We recently concluded the annual conference of the Colorado Council of Teachers of Mathematics (CCTM). This year and next, I am serving as the conference co-chair along with Ann Summers, a colleague from Littleton (Colorado) Public Schools. This year’s conference went very well; we had almost 1200 attendees, a wide range of speakers, and a great panel of exhibitors. We anticipate that next year’s conference will be even better.
The theme of the conference was “Best Practices in Mathematics: The Best Intervention for All Students,” a thought that is consistent with my belief that “quality first instruction” (or “highly effective first instruction”) is really the number one thing we can do help students. If we want to significantly reduce the number of students in need of intervention, then good core instruction is the key.
Which brings me to my presentation at the CCTM Conference, “Middle School Intervention Based on Student Need.” In the district I work in, we have implemented a double-dose intervention for our middle school students who are significantly below grade level. My presentation summarized this program, from the selection of students to the course structure to the first-year data. You can view the presentation here.

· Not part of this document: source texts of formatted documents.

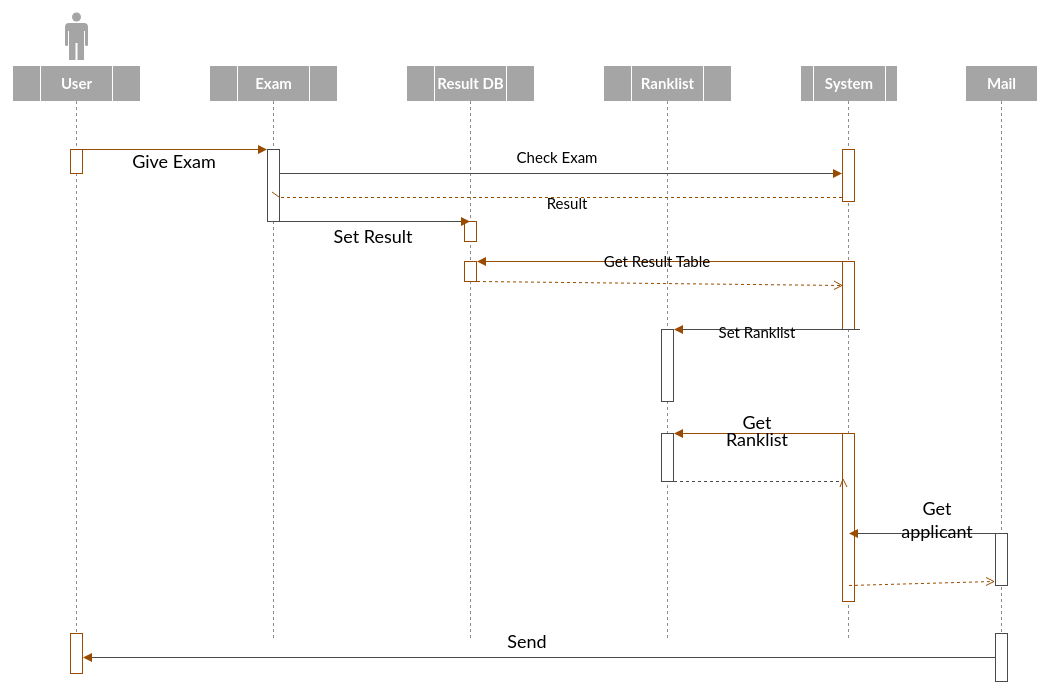
<!DOCTYPE html>
<html lang="en">
<head>
<meta charset="utf-8">
<title>Exam sequence diagram</title>
<style>
:root {
  --paper: #fff;
  --head: #a5a5a5;
  --head-text: #fff;
  --lifeline: #8c8c8c;
  --accent: #994c00;
  --ink: #000;
  --line: #4a4a4a;
}
* { box-sizing: border-box; }
html, body { margin: 0; height: 100%; overflow: hidden; background: var(--paper); }
.diagram {
  position: relative;
  width: 1050px;
  height: 695px;
  overflow: hidden;
  background: var(--paper);
  color: var(--ink);
  font-family: Lato, "Open Sans", sans-serif;
}
.connections { position: absolute; inset: 0; display: block; }
.participants {
  position: absolute;
  left: 13px;
  top: 66px;
  display: flex;
  gap: 70px;
}
.participant {
  display: flex;
  justify-content: center;
  width: 127px;
  height: 35px;
  background: var(--head);
  color: var(--head-text);
  font-size: 15px;
  font-weight: 700;
  line-height: 35px;
  white-space: nowrap;
}
.participant span {
  display: flex;
  justify-content: center;
  width: 73px;
  border: solid var(--head-text);
  border-width: 0 1px;
}
.participant.system { width: 96px; }
.participant.mail { width: 71px; margin-left: -1px; }
.participant.mail span { border: 0; }
.message {
  position: absolute;
  transform: translate(-50%, -50%);
  margin: 0;
  font-size: 18px;
  line-height: 22px;
  text-align: center;
  white-space: nowrap;
}
.message.small { font-size: 15px; line-height: 18px; }
.message.tight { line-height: 17px; }
.message.loose { line-height: 23px; }
.lifelines { stroke: var(--lifeline); stroke-dasharray: 3 3; }
.activations { fill: var(--paper); stroke: var(--accent); }
.activations .dark { stroke: var(--line); }
.calls { stroke: var(--accent); }
.calls .dark { stroke: var(--line); }
.replies { stroke: var(--accent); stroke-dasharray: 3 3; }
.replies .dark { stroke: var(--line); }
.open-heads { fill: none; stroke: var(--accent); }
.heads { fill: var(--accent); }
.actor { fill: var(--head); }
</style>
</head>
<body>
<main class="diagram">
  <svg class="connections" width="1050" height="695" viewBox="0 0 1050 695" aria-hidden="true">
    <defs>
      <path id="head-right" d="M0 0l-9-4.5v9z"/>
      <path id="head-left" d="M0 0l9-4.5v9z"/>
    </defs>
    <g class="actor">
      <circle cx="76.5" cy="17" r="4.5"/>
      <path d="M69 23h15q4 0 4 4v18q0 1-1.500 1t-1.500-1V31h-1v29h-6.500V43h-2v17H69V31h-1v14q0 1-1.500 1T65 45V27q0-4 4-4z"/>
    </g>
    <g class="lifelines">
      <line x1="76.500" y1="101" x2="76.500" y2="640"/>
      <line x1="273.500" y1="101" x2="273.500" y2="640"/>
      <line x1="470.500" y1="101" x2="470.500" y2="640"/>
      <line x1="667.500" y1="101" x2="667.500" y2="640"/>
      <line x1="848.500" y1="101" x2="848.500" y2="640"/>
      <line x1="1001.500" y1="101" x2="1001.500" y2="640"/>
    </g>
    <g class="activations">
      <rect x="70.500" y="149.500" width="12" height="24"/>
      <rect x="70.500" y="633.500" width="12" height="40"/>
      <rect class="dark" x="267.500" y="149.500" width="12" height="72"/>
      <rect x="464.500" y="221.500" width="12" height="20"/>
      <rect x="464.500" y="261.500" width="12" height="20"/>
      <rect class="dark" x="661.500" y="329.500" width="12" height="72"/>
      <rect class="dark" x="661.500" y="433.500" width="12" height="48"/>
      <rect x="842.500" y="149.500" width="12" height="52"/>
      <rect x="842.500" y="261.500" width="12" height="68"/>
      <rect x="842.500" y="433.500" width="12" height="168"/>
      <rect class="dark" x="995.500" y="533.500" width="12" height="52"/>
      <rect class="dark" x="995.500" y="633.500" width="12" height="48"/>
    </g>
    <g class="calls">
      <line x1="83" y1="149.500" x2="260" y2="149.500"/>
      <line class="dark" x1="280" y1="173.500" x2="836" y2="173.500"/>
      <line class="dark" x1="280" y1="221.500" x2="463" y2="221.500"/>
      <line x1="484" y1="261.500" x2="842" y2="261.500"/>
      <line class="dark" x1="681" y1="329.500" x2="860" y2="329.500"/>
      <line x1="681" y1="433.500" x2="842" y2="433.500"/>
      <line class="dark" x1="857" y1="533.500" x2="995" y2="533.500"/>
      <line class="dark" x1="90" y1="657.500" x2="995" y2="657.500"/>
    </g>
    <g class="replies">
      <line x1="842" y1="197.500" x2="280" y2="197.500"/>
      <line x1="477" y1="281.500" x2="842" y2="285.500"/>
      <line class="dark" x1="674" y1="481.500" x2="842" y2="481.500"/>
      <line x1="849" y1="585.500" x2="994" y2="581.500"/>
    </g>
    <g class="open-heads">
      <path d="M272 192l7 5"/>
      <path d="M834 281l8 4.500-8 4"/>
      <path d="M840 487l3-8 4 8"/>
      <path d="M986 577.500l8 4-8 4"/>
    </g>
    <g class="heads">
      <use href="#head-right" x="267" y="149.500"/>
      <use href="#head-right" x="842" y="173.500"/>
      <use href="#head-right" x="470" y="221.500"/>
      <use href="#head-left" x="477" y="261.500"/>
      <use href="#head-left" x="674" y="329.500"/>
      <use href="#head-left" x="674" y="433.500"/>
      <use href="#head-left" x="849" y="533.500"/>
      <use href="#head-left" x="83" y="657.500"/>
    </g>
  </svg>

  <header class="participants">
    <div class="participant"><span>User</span></div>
    <div class="participant"><span>Exam</span></div>
    <div class="participant"><span>Result DB</span></div>
    <div class="participant"><span>Ranklist</span></div>
    <div class="participant system"><span>System</span></div>
    <div class="participant mail"><span>Mail</span></div>
  </header>

  <p class="message" style="left:174px;top:161px">Give Exam</p>
  <p class="message small" style="left:557px;top:157px">Check Exam</p>
  <p class="message small" style="left:567px;top:203px">Result</p>
  <p class="message" style="left:373px;top:236px">Set Result</p>
  <p class="message small" style="left:657px;top:261px">Get Result Table</p>
  <p class="message small" style="left:757px;top:332px">Set Ranklist</p>
  <p class="message tight" style="left:757px;top:431px">Get<br>Ranklist</p>
  <p class="message loose" style="left:937px;top:520px">Get<br>applicant</p>
  <p class="message" style="left:527px;top:641px">Send</p>
</main>
</body>
</html>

The bottom line with interventions in any school or district is that they must meet the needs of every student. Finding the right combination of time, resources, and teachers takes time and careful planning. It won’t be perfect the first time around, and maybe not the second; but anything we do to help students accelerate toward grade-level content – and proficiency with that content – will have an impact on those kids.